» The task: Should a line in the entries below contain "fragCoord", return that line.

» Records:

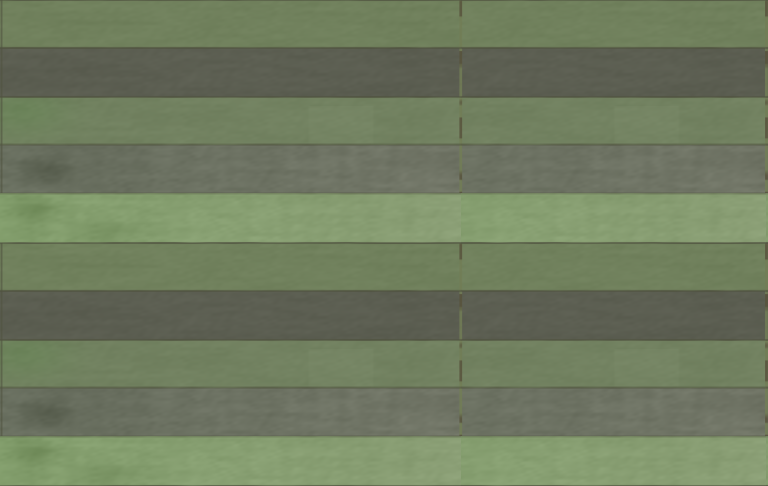
Write a Shadertoy shader that draws this pattern.

```glsl
// Weathered planks in green and grey: five horizontal boards, stacked twice,
// with broken vertical joints where the board texture restarts.
// Rows come from a short edge list; grain and stains use hashed value noise.

const float STACKS = 2.0;            // vertical repeats
const float JOINT_X = 0.600;         // first joint, in canvas widths
const float JOINT_STEP = 0.398;      // spacing of the joints
const float JOINT_WIDTH = 0.0036;
const float LINE_WIDTH = 0.0027;
const float EDGE_WIDTH = 0.0025;
const float GRAIN = 0.026;
const float STREAK = 0.028;
const float RIB = 0.022;
const int ROWS = 5;
const float ROW_TOP[6] = float[6](0.0, 0.197, 0.399, 0.595, 0.796, 1.0);
const float LINE_STRENGTH[6] = float[6](0.75, 0.80, 0.75, 0.65, 0.45, 0.75);
const vec3 BOARD[5] = vec3[5](
    vec3(0.438, 0.502, 0.360), vec3(0.358, 0.368, 0.318),
    vec3(0.447, 0.508, 0.378), vec3(0.430, 0.450, 0.390),
    vec3(0.530, 0.620, 0.445));
const vec3 LINE_COLOR = vec3(0.315, 0.325, 0.250);
const vec3 JOINT_BROWN = vec3(0.345, 0.325, 0.235);
const vec3 JOINT_MOSS = vec3(0.445, 0.490, 0.335);

float hash(vec2 p) {
    vec3 q = fract(vec3(p.xyx) * 0.1031);
    q += dot(q, q.yzx + 33.33);
    return fract((q.x + q.y) * q.z);
}

float noise(vec2 p) {
    vec2 i = floor(p), f = fract(p);
    f = f * f * (3.0 - 2.0 * f);
    return mix(mix(hash(i), hash(i + vec2(1, 0)), f.x),
               mix(hash(i + vec2(0, 1)), hash(i + vec2(1, 1)), f.x), f.y);
}

// Centred noise, from -0.5 to 0.5
float wear(vec2 p) { return noise(p) - 0.5; }

// Coverage of a stroke of the given width at distance d
float stroke(float d, float width, float aa) {
    return 1.0 - smoothstep(0.5 * width - 0.6 * aa, 0.5 * width + 0.6 * aa, d);
}

float spot(vec2 p, vec2 center, vec2 radius) {
    vec2 q = (p - center) / radius;
    return exp(-dot(q, q));
}

// Board surface; p.x is along the board, p.y runs 0 to 1 down it
vec3 boardColor(int row, vec2 p, float height) {
    vec2 g = vec2(p.x, p.y * height) + float(row) * vec2(3.7, 1.3);
    bool rough = row >= 3;

    float tone = STREAK * wear(g * vec2(22.0, 170.0));
    tone += GRAIN * wear(g * vec2(130.0, 260.0) + g.yx * vec2(90.0, 0.0));
    tone += 0.018 * wear(g * vec2(9.0, 30.0));
    if (rough) tone += RIB * wear(vec2(g.x * 75.0, g.y * 12.0));
    else tone *= 0.65;

    vec3 color = BOARD[row];
    float along = p.x / JOINT_X - 0.6;
    if (row == 2) {
        // Faint replaced panel and mossy left end
        float panel = smoothstep(0.400, 0.404, p.x) * (1.0 - smoothstep(0.484, 0.488, p.x));
        tone += 0.012 * panel * step(0.2, p.y);
        color += vec3(-0.025, 0.008, -0.025) * spot(p, vec2(0.03, 0.3), vec2(0.06, 0.5));
    }
    if (row == 3) {
        color += vec3(0.030, 0.022, 0.025) * along;
        tone -= 0.075 * spot(p, vec2(0.055, 0.55), vec2(0.035, 0.28));
    }
    if (row == 4) {
        color += vec3(0.025, -0.004, 0.030) * along;
        tone -= 0.070 * spot(p, vec2(0.045, 0.32), vec2(0.035, 0.30));
        tone -= 0.050 * spot(p, vec2(0.140, 0.80), vec2(0.050, 0.25));
    }
    return color + tone;
}

void mainImage(out vec4 fragColor, in vec2 fragCoord) {
    vec2 uv = fragCoord / iResolution.xy;
    float aa = 1.0 / iResolution.x;
    float stackHeight = iResolution.y / iResolution.x / STACKS;
    float y = fract((1.0 - uv.y) * STACKS);

    // Texture restarts a fixed step back after every joint
    float x = uv.x - JOINT_STEP * ceil(max((uv.x - JOINT_X) / JOINT_STEP, 0.0));

    // Find the board
    int row = 0;
    for (int i = 1; i < ROWS; i++) if (y >= ROW_TOP[i]) row = i;
    float span = ROW_TOP[row + 1] - ROW_TOP[row];
    vec2 p = vec2(x, (y - ROW_TOP[row]) / span);
    vec3 color = boardColor(row, p, span * stackHeight);

    // Broken joints and the left edge, absent on the light board
    if (row < 4) {
        float phase = (uv.x - JOINT_X) / JOINT_STEP;
        float d = abs(fract(phase + 0.5) - 0.5) * JOINT_STEP;
        float joint = stroke(d, JOINT_WIDTH, aa) * step(-0.5, phase);
        float moss = smoothstep(0.48, 0.62, noise(vec2(y * 26.0, 4.0)));
        if (row == 3) moss = max(moss, 1.0 - smoothstep(0.50, 0.65, p.y));
        color = mix(color, mix(JOINT_BROWN, JOINT_MOSS, moss), 0.85 * joint);
        color = mix(color, LINE_COLOR, 0.6 * stroke(abs(uv.x - 0.002), EDGE_WIDTH, aa));
    }

    // Dark lines between boards, slightly uneven
    for (int i = 0; i <= ROWS; i++) {
        float d = abs(y - ROW_TOP[i]) * stackHeight;
        float fade = LINE_STRENGTH[i] * (0.85 + 0.4 * wear(vec2(x * 40.0, float(i) * 7.0)));
        color = mix(color, LINE_COLOR, fade * stroke(d, LINE_WIDTH, aa));
    }
    fragColor = vec4(color, 1.0);
}
```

» Your solution:
void mainImage(out vec4 fragColor, in vec2 fragCoord) {
    vec2 uv = fragCoord / iResolution.xy;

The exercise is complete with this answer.